▽
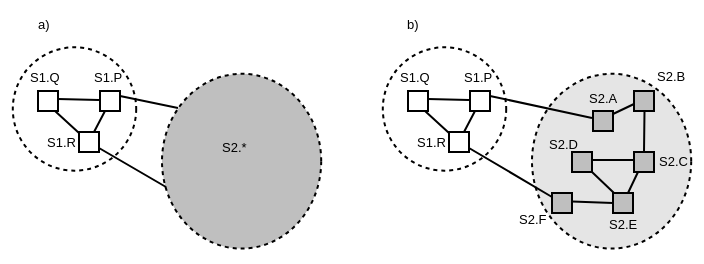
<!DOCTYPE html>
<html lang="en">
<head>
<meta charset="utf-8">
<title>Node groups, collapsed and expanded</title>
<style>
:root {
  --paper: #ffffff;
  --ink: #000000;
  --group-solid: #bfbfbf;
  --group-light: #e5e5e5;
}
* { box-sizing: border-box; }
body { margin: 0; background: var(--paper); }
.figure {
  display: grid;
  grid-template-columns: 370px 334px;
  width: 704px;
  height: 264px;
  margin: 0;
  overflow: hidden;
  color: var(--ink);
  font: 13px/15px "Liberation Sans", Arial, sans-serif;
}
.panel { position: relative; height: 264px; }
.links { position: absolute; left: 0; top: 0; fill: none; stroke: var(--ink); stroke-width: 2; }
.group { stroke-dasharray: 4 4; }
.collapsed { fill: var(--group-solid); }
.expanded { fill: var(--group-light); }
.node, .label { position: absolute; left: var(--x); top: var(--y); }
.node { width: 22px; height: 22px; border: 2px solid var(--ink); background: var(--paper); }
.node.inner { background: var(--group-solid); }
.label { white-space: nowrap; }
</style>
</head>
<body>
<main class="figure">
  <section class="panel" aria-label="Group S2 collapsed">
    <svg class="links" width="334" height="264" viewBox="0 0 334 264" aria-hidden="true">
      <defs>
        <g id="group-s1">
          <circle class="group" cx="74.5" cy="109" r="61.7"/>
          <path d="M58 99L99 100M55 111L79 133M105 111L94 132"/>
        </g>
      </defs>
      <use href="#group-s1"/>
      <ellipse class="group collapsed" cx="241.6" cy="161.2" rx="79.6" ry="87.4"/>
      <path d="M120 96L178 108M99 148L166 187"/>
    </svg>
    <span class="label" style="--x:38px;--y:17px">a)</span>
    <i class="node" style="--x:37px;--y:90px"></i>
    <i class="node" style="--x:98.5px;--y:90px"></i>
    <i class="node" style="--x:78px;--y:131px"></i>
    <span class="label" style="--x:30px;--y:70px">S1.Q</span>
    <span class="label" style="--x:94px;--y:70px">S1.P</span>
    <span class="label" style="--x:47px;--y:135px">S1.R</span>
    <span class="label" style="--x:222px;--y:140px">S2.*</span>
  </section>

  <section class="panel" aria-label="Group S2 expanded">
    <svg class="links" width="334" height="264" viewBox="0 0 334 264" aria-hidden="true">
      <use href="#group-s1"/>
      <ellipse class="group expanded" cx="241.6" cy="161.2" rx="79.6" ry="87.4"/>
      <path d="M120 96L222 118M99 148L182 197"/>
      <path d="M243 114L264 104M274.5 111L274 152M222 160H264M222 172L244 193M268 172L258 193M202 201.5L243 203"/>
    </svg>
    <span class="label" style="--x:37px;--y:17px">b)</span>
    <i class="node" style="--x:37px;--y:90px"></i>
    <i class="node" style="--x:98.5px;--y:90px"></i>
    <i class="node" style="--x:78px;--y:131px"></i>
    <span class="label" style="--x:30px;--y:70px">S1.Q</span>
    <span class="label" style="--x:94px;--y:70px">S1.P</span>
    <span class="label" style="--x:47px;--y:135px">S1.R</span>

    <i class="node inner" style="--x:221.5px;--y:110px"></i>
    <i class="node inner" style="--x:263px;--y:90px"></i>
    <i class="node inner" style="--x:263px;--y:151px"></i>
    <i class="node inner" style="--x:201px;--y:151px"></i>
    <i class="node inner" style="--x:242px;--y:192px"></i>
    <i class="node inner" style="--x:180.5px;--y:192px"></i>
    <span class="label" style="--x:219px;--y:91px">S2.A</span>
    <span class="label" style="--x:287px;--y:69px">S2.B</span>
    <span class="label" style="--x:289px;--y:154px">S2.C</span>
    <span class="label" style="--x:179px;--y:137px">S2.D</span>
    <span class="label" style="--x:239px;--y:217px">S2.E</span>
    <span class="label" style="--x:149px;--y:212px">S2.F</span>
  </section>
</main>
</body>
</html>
△
▽
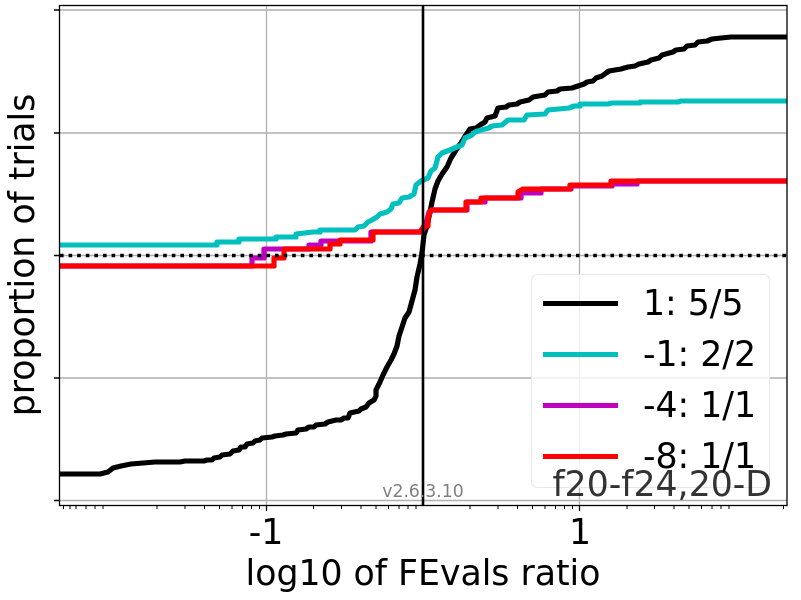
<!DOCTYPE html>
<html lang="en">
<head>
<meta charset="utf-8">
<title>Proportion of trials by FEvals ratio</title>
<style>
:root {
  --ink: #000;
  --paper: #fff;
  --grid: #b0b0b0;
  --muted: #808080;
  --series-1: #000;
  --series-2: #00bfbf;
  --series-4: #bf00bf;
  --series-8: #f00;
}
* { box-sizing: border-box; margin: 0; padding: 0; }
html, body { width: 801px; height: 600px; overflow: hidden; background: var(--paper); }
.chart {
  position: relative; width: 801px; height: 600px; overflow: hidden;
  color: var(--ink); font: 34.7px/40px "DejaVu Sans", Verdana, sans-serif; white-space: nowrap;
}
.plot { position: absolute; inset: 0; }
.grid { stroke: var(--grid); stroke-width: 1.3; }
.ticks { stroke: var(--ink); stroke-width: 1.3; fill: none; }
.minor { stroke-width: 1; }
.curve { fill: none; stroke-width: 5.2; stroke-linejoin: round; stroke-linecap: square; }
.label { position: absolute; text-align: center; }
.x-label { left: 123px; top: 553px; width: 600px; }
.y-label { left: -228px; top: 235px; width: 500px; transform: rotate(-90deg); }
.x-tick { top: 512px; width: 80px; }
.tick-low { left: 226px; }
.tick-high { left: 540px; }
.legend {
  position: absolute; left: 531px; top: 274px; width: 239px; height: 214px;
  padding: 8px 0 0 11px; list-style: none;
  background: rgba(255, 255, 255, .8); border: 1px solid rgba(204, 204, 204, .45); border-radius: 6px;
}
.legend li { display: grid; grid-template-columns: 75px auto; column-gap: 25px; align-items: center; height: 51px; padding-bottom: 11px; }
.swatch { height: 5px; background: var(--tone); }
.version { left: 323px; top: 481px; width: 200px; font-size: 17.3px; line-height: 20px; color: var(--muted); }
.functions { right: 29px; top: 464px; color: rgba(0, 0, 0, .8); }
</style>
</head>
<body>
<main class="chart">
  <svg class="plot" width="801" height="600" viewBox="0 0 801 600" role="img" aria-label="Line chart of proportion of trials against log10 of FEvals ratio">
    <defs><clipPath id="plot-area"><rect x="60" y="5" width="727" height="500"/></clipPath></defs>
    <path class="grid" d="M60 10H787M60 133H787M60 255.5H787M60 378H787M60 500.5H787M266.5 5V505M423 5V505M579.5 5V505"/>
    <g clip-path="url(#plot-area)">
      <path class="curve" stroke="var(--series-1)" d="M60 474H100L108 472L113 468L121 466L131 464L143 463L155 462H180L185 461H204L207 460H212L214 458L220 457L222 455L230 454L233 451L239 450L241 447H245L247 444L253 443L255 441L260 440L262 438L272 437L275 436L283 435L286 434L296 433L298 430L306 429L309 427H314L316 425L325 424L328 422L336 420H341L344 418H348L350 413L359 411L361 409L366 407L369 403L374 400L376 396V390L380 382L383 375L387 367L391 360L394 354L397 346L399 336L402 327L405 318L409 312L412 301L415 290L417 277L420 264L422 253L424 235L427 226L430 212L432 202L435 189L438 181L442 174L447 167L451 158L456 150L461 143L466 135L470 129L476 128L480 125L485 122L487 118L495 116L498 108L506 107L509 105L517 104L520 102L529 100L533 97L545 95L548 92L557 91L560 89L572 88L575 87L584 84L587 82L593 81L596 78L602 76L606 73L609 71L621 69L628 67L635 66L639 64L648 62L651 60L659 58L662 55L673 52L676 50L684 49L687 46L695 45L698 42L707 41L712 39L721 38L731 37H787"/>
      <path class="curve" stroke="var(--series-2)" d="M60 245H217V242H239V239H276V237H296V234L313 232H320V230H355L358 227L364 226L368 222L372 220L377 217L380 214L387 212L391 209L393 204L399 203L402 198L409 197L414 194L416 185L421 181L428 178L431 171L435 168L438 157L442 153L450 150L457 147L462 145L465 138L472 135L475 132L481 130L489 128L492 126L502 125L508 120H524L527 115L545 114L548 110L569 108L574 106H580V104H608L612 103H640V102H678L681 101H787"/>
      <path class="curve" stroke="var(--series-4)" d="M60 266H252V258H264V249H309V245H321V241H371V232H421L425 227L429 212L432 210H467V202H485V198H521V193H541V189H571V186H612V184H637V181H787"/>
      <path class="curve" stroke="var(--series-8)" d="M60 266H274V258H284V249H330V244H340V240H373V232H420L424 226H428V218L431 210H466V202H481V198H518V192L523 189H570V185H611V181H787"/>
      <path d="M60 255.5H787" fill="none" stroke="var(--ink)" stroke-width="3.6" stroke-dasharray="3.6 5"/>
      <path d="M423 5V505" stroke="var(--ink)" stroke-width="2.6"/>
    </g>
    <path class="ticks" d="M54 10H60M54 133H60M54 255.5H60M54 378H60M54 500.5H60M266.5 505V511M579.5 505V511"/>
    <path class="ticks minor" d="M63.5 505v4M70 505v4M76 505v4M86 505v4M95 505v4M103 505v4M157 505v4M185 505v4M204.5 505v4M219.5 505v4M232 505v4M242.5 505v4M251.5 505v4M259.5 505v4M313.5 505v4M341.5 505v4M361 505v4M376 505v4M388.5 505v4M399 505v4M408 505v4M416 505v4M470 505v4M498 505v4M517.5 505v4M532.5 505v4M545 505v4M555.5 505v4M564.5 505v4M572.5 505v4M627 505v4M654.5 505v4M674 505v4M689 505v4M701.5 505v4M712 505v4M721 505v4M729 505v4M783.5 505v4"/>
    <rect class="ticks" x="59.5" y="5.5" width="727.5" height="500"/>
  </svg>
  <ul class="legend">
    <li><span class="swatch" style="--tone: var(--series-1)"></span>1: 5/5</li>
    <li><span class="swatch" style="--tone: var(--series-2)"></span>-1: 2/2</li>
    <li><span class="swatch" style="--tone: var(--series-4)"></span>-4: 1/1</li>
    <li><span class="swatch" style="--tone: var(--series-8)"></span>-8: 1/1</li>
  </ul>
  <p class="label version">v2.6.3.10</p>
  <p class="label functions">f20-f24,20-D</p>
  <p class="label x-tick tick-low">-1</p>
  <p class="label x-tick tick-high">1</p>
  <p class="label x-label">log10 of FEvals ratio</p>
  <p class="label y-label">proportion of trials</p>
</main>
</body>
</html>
△
> _WHAT THIS TASK INVOLVES_: Read the entries and select each line where the word "inner" is found.

> _RESULT OF THE EXERCISE_:
.node.inner { background: var(--group-solid); }
    <i class="node inner" style="--x:221.5px;--y:110px"></i>
    <i class="node inner" style="--x:263px;--y:90px"></i>
    <i class="node inner" style="--x:263px;--y:151px"></i>
    <i class="node inner" style="--x:201px;--y:151px"></i>
    <i class="node inner" style="--x:242px;--y:192px"></i>
    <i class="node inner" style="--x:180.5px;--y:192px"></i>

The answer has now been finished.